Scottish Ballet Shorts
Ayr: Gaiety Theatre, Sat 29 Apr, then touring.
Strange to think that a prestigious visiting ballet company was once knocked back for offering a perennial favourite as its programme, but almost a century ago the denizens of Paris preferred to watch contemporary triple bills rather than see the Russian ballet perform Sleeping Beauty. These days the short ballet triple bill does not command the same audience enthusiasm but, as Scottish Ballet artistic director Robert North explains, ignore it and you neglect a large proportion of choreography from the last century.
’The greatest choreographers of the last century did triple bills,’ he says. ’Only a few tackled the three-acter because with the full evening ballet you have to do production and a whole series of other things, but choreographers were keen to just get on with making up steps and putting movement together.
’With a short ballet you can get three different styles of dance in a programme and change the music a great deal. You don't have to tell quite as elaborate a story. It’s like short stories; as long as you’ve got one good clever idea in it you can sustain it for the 20—25 minutes. With a triple bill you can have three courses; a starter, something meaty in the middle and a nice sweet thing to finish.’

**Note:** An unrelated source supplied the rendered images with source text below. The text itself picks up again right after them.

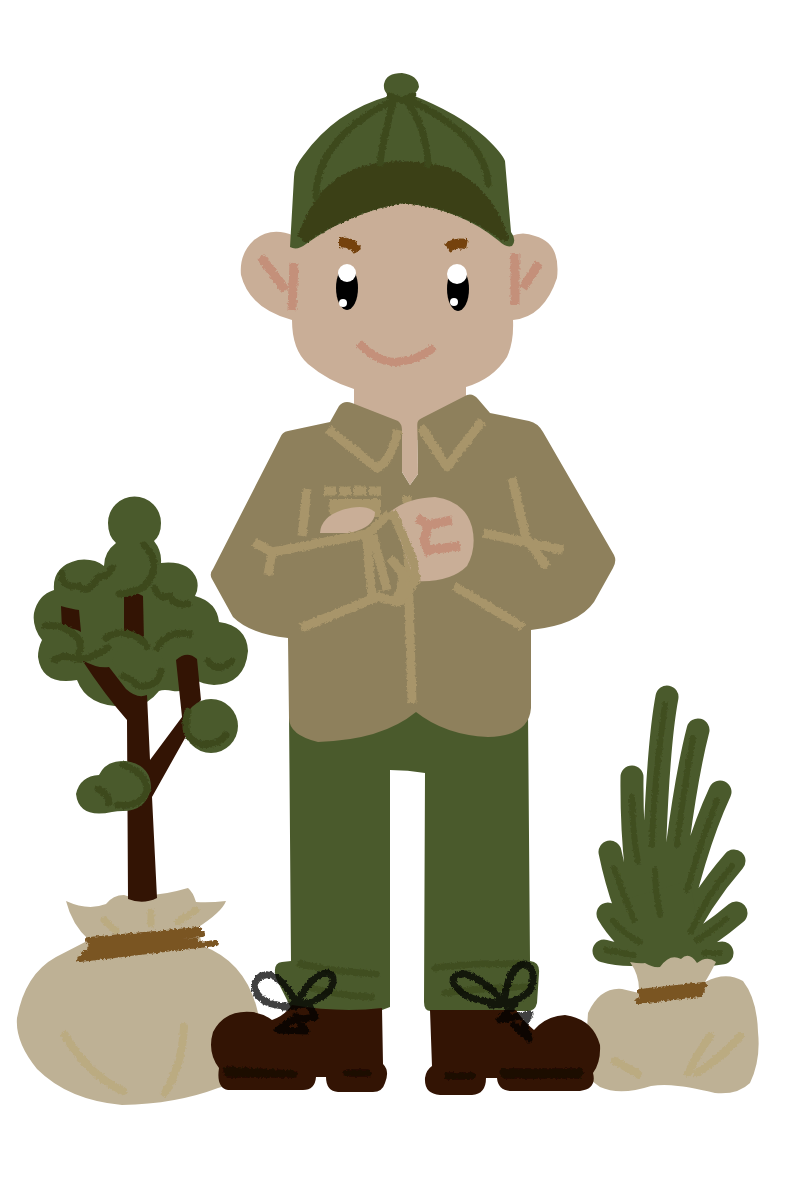
<!DOCTYPE html>
<html lang="en">
<head>
<meta charset="utf-8">
<title>Gardener with plants</title>
<style>
:root {
  --paper: #ffffff; --green: #4a5a2c; --green-line: #3e4a1e; --brim: #3b4119;
  --skin: #c9ae97; --blush: #c4907a; --jacket: #8e805c; --seam: #a8956a;
  --trunk: #331404; --sack: #beb195; --sack-line: #bba97c; --twine: #7a5424; --brow: #74430f;
}
html, body { margin: 0; background: var(--paper); overflow: hidden; }
svg { display: block; width: 800px; height: 1200px; }
.green { fill: var(--green); }
.skin { fill: var(--skin); }
.jacket { fill: var(--jacket); }
.trunk { fill: var(--trunk); }
.sack { fill: var(--sack); }
.line { fill: none; stroke-linecap: round; stroke-linejoin: round; }
.fold { stroke: var(--green-line); stroke-width: 7; }
.seam { stroke: var(--seam); stroke-width: 9; stroke-linecap: butt; }
.blush { stroke: var(--blush); stroke-width: 9; stroke-linecap: butt; }
.crease { stroke: var(--sack-line); stroke-width: 8; }
.twine { stroke: var(--twine); stroke-width: 6; }
.lace { stroke: #000; stroke-opacity: .75; stroke-width: 7; }
.sole { stroke: #1c0c05; stroke-width: 7; }
.leaf { stroke: var(--green); stroke-width: 23; }
.vein { stroke: var(--green-line); stroke-width: 6; stroke-opacity: .75; }
</style>
</head>
<body>
<svg viewBox="0 0 800 1200" role="img" aria-label="A gardener in a green cap between a potted tree and a potted shrub">
  <defs>
    <filter id="crayon" x="-20%" y="-20%" width="140%" height="140%" filterUnits="userSpaceOnUse" primitiveUnits="userSpaceOnUse">
      <feTurbulence type="fractalNoise" baseFrequency=".4" numOctaves="2" seed="4" result="grain"/>
      <feDisplacementMap in="SourceGraphic" in2="grain" scale="4" xChannelSelector="R" yChannelSelector="G"/>
    </filter>
  </defs>

  <g id="tree">
    <path class="sack" d="M66 901Q88 911 106 904Q113 895 124 895Q137 900 148 895Q164 895 188 888Q193 892 196 902Q209 903 226 901Q222 912 197 928L203 946Q243 961 256 1005Q266 1040 252 1068Q240 1083 218 1088Q176 1104 122 1105Q68 1100 37 1069Q15 1042 17 1018Q25 974 56 957L89 940Q72 925 66 901Z"/>
    <g class="line crease" filter="url(#crayon)" stroke-opacity=".8">
      <path d="M65 1035Q88 1075 123 1091M184 1027Q182 1065 165 1093"/>
      <path d="M104 920L116 931M151 912V924M196 910L178 922" stroke-width="7"/>
    </g>
    <g class="green">
      <path d="M108 523A26 26 0 0 1 161 523Q161 535 154 541Q162 551 161 563Q190 560 197 580Q199 589 195 596Q217 602 219 622Q247 626 248 651Q245 684 214 685Q202 684 196 680Q186 693 173 691Q164 689 159 691Q148 705 134 706Q88 710 77 680Q42 686 38 657Q38 648 42 640Q32 627 34 613Q38 595 54 590Q52 566 78 560Q94 558 104 566Q104 552 116 543Q108 536 108 523Z"/>
    </g>
    <g class="trunk">
      <path d="M82 660Q98 669 109 667L126 689Q137 699 147 695L150 760L182 717L176 660Q187 650 197 659L201 700Q190 712 189 731L152 797L157 898Q143 905 128 899L127 720Q105 695 82 660Z"/>
      <path d="M124 596Q134 590 143 596L144 642L124 632Z"/>
      <path d="M61 606Q72 609 79 610L81 632Q72 626 62 630Z"/>
    </g>
    <g class="green">
      <circle cx="211" cy="726" r="27"/>
      <path d="M99 775Q106 760 126 761Q151 765 151 788Q146 811 123 811Q117 811 112 812Q79 819 76 794Q80 776 99 775Z"/>
      <path d="M112 661Q120 641 141 641Q163 648 166 670Q160 691 145 695Q133 684 124 680Z"/>
    </g>
    <g class="line fold" filter="url(#crayon)" stroke-width="6">
      <path d="M144 545Q158 558 152 574Q147 592 119 594M155 588Q158 600 170 596Q174 606 188 604M62 574Q62 588 79 586Q88 596 98 577Q108 577 112 568M45 626Q62 623 76 636Q83 643 78 655M54 660Q66 654 72 658Q84 663 108 648M106 638Q118 630 132 635Q144 639 147 647M157 648Q168 630 190 634M123 676Q132 679 138 686Q158 688 161 671M208 661Q216 674 232 661M188 711Q180 740 202 744Q216 747 226 735M123 765Q147 773 147 791Q140 808 118 805M98 789Q109 794 109 803"/>
    </g>
    <g class="line twine" filter="url(#crayon)">
      <path d="M89 940L199 930M92 945L202 934M90 949L196 941M80 959L216 943M84 954L200 944"/>
    </g>
  </g>

  <g id="shrub">
    <g class="line leaf">
      <path d="M667 697Q655 760 652 950M698 730Q680 800 666 950M632 777Q631 870 650 950M720 792Q693 850 672 950M610 852Q622 910 646 952M734 861Q700 900 676 950M608 914Q622 938 648 955M736 913Q710 935 680 952M604 951Q625 957 650 953M722 953Q700 957 672 953"/>
    </g>
    <path class="green" d="M622 900L690 880L700 940Q690 962 660 968Q632 967 622 955Z"/>
    <g class="line vein" filter="url(#crayon)">
      <path d="M665 705Q653 790 652 845M693 738Q682 800 677 845M632 797Q632 830 638 862M717 800Q698 850 687 890M614 868Q622 890 634 920M732 866Q705 897 691 932M613 921Q628 937 640 942M726 919Q710 933 697 940M606 950Q622 953 634 955M705 953H720M655 870Q655 890 660 915"/>
    </g>
    <path class="sack" d="M630 962Q640 964 645 963Q653 968 660 967Q670 953 681 959Q689 951 697 963Q707 955 716 962Q710 974 705 982Q726 971 743 981Q757 999 758 1032Q761 1060 750 1083Q738 1095 715 1093Q685 1086 678 1086Q664 1084 651 1086Q620 1096 600 1087L584 1075L588 1013Q600 987 622 989L639 993Q640 976 630 962Z"/>
    <g class="line crease" filter="url(#crayon)" stroke-opacity=".8">
      <path d="M615 1061L638 1074M710 1036Q697 1055 688 1073M740 1036Q725 1055 697 1073"/>
    </g>
    <g class="line twine" filter="url(#crayon)"><path d="M640 992L704 985M642 996L702 990M638 1001L700 994"/></g>
  </g>

  <g id="trousers">
    <path class="green" d="M289 710H528L530 961Q540 962 539 973L537 1003Q535 1012 526 1011H432Q424 1012 424 1002L425 773Q408 770 390 770V1007L382 1010H292L276 978Q272 963 282 962L291 961Z"/>
    <g class="line fold" filter="url(#crayon)" stroke-opacity=".7">
      <path d="M300 964Q335 972 376 974M312 988Q340 996 372 997M435 968Q480 962 522 964M445 993Q490 987 528 987"/>
    </g>
  </g>

  <g id="boots">
    <path class="trunk" d="M292 1005Q340 1013 382 1008L383 1064Q390 1071 385 1083Q382 1093 371 1092H338Q326 1091 326 1077H316Q315 1090 303 1090H228Q216 1088 219 1068Q207 1052 213 1032Q225 1009 253 1012Q264 1014 272 1020Q284 1016 292 1005Z"/>
    <path class="trunk" d="M430 1010H516Q524 1022 534 1030Q546 1016 565 1015Q593 1019 600 1045Q601 1062 593 1073Q597 1089 580 1091H512Q498 1091 497 1078H486Q486 1094 472 1095H440Q424 1094 425 1078Q426 1070 432 1066Z"/>
    <g class="line sole" filter="url(#crayon)"><path d="M227 1070L294 1074M228 1074H292M347 1073H368M448 1076H472M503 1072H580M505 1075H578"/></g>
    <g class="line lace" filter="url(#crayon)">
      <path d="M296 1006Q257 1008 254 985Q260 970 276 977Q292 990 296 1006Q310 974 328 973Q338 977 329 991Q318 1002 296 1006ZM284 1008L308 1003L315 1017L290 1021L278 1030L306 1031L296 1016"/>
      <path d="M504 1003Q464 1003 453 982Q453 973 466 974Q488 982 504 1003Q508 965 526 964Q537 970 531 989Q522 1001 504 1003ZM492 1005L515 1004L500 1020L530 1014L524 1025L529 1039L514 1025"/>
    </g>
  </g>

  <g id="head">
    <path class="skin" d="M294 236Q272 226 254 240Q239 254 241 275Q249 308 292 320Q292 350 308 364Q328 381 354 389V440H466V387Q493 379 507 357Q514 342 513 320Q544 317 557 278Q561 243 535 236Q523 231 511 236L470 190H330Z"/>
    <g class="line blush" filter="url(#crayon)">
      <path d="M261 257L285 290M294 263L292 310M539 263L523 288M515 254V305"/>
      <path d="M359 343Q375 361 395 362Q420 360 434 347" stroke-width="8"/>
    </g>
    <g class="line" stroke="var(--brow)" stroke-width="10" filter="url(#crayon)" style="stroke-linecap:butt"><path d="M339 242Q352 242 358 251M447 248Q455 242 467 244"/></g>
    <g id="eyes">
      <ellipse cx="347" cy="288" rx="11" ry="22"/>
      <ellipse cx="458" cy="289" rx="11" ry="22"/>
      <g fill="#fff">
        <circle cx="347" cy="273" r="9"/><circle cx="343" cy="303" r="4"/>
        <circle cx="457" cy="274" r="10"/><circle cx="454" cy="302" r="4"/>
      </g>
    </g>
  </g>

  <g id="cap">
    <path class="green" d="M384 84Q386 73 402 73Q418 75 419 87Q417 93 412 95Q458 113 485 137Q502 153 505 161L511 232Q517 240 512 246Q506 248 499 241Q460 209 404 203Q350 212 306 244Q297 251 290 247L294 177Q294 167 303 156Q335 111 389 96Q383 91 384 84Z"/>
    <path fill="var(--brim)" filter="url(#crayon)" d="M298 236Q316 180 362 166Q404 156 446 167Q492 184 509 239Q505 243 499 239Q460 209 404 203Q352 212 306 243Z"/>
    <g class="line fold" filter="url(#crayon)">
      <path d="M390 96Q402 103 413 96M390 102Q316 140 316 197M393 103Q383 140 380 163M408 103Q427 130 428 165M414 102Q486 139 488 184"/>
    </g>
  </g>

  <g id="jacket">
    <path class="jacket" d="M330 422L339 406Q344 400 352 403L398 421Q402 424 402 430V472L410 485L418 474L417 425Q417 420 422 418L467 395Q473 393 478 399L490 413L529 421Q538 423 543 432L614 555Q617 561 613 568L594 602Q578 625 531 630L531 708Q529 736 488 737Q445 735 416 712Q382 740 318 742Q289 735 289 718L288 638Q250 634 233 617L212 579Q209 574 213 569L280 438Q282 432 288 431Z"/>
    <path class="skin" d="M402 410H417L418 474L410 485L402 472Z"/>
    <g class="line seam" filter="url(#crayon)">
      <path d="M328 429L377 468Q390 463 398 430M421 427L447 467L482 421M307 489L302 536M512 478L526 538L547 567M483 533L563 550M454 586L523 627M301 628L382 595M407 496L409 600L412 703"/>
    </g>
    <g id="pocket" filter="url(#crayon)">
      <path class="line seam" d="M324 491H382" stroke-dasharray="12 3"/>
      <path fill="var(--seam)" d="M329 499H381V517H330Z"/>
    </g>
    <path class="skin" d="M320 533Q321 517 342 510Q365 503 375 512Q375 527 350 533Z"/>
    <path class="skin" d="M390 512Q407 498 435 497Q465 501 472 527Q477 548 467 566Q450 583 415 581Z"/>
    <g class="line blush" filter="url(#crayon)"><path d="M417 518L428 525L424 540L430 555M428 525L452 520M427 550L460 546"/></g>
    <g class="line seam" filter="url(#crayon)">
      <path d="M254 542L272 552L268 575M272 552L367 534L389 514M392 511L413 560L416 580L399 602L372 595L366 533M373 535L387 590M390 558L404 575L397 600"/>
    </g>
  </g>
</svg>
</body>
</html>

Scottish Ballet’s National Tour 2000 is one such three-courser, featuring the world premiere of Mehmet Balkan's Frederick, based on the life and work of Chopin and, according to North, ’full of expression and gesture in a lyrical, classical style’.
This will be sandwiched between two of North’s short ballets from the last ten years. Miniatures ('very colourful and childlike') was inspired by the paintings of Matisse and uses a couple of Stravinsky’s arrangements for piano. In contrast, Light Fandango is ’a very exciting piece about youth and dancing', which sets Riverdance- inspired steps to American and Scottish folk music. 'Covering the range is important,’ says North. ’lt's nice sometimes to read short stories and sometimes to read big volumes.’
Striding through Stravinsky: Robert North’s Miniatures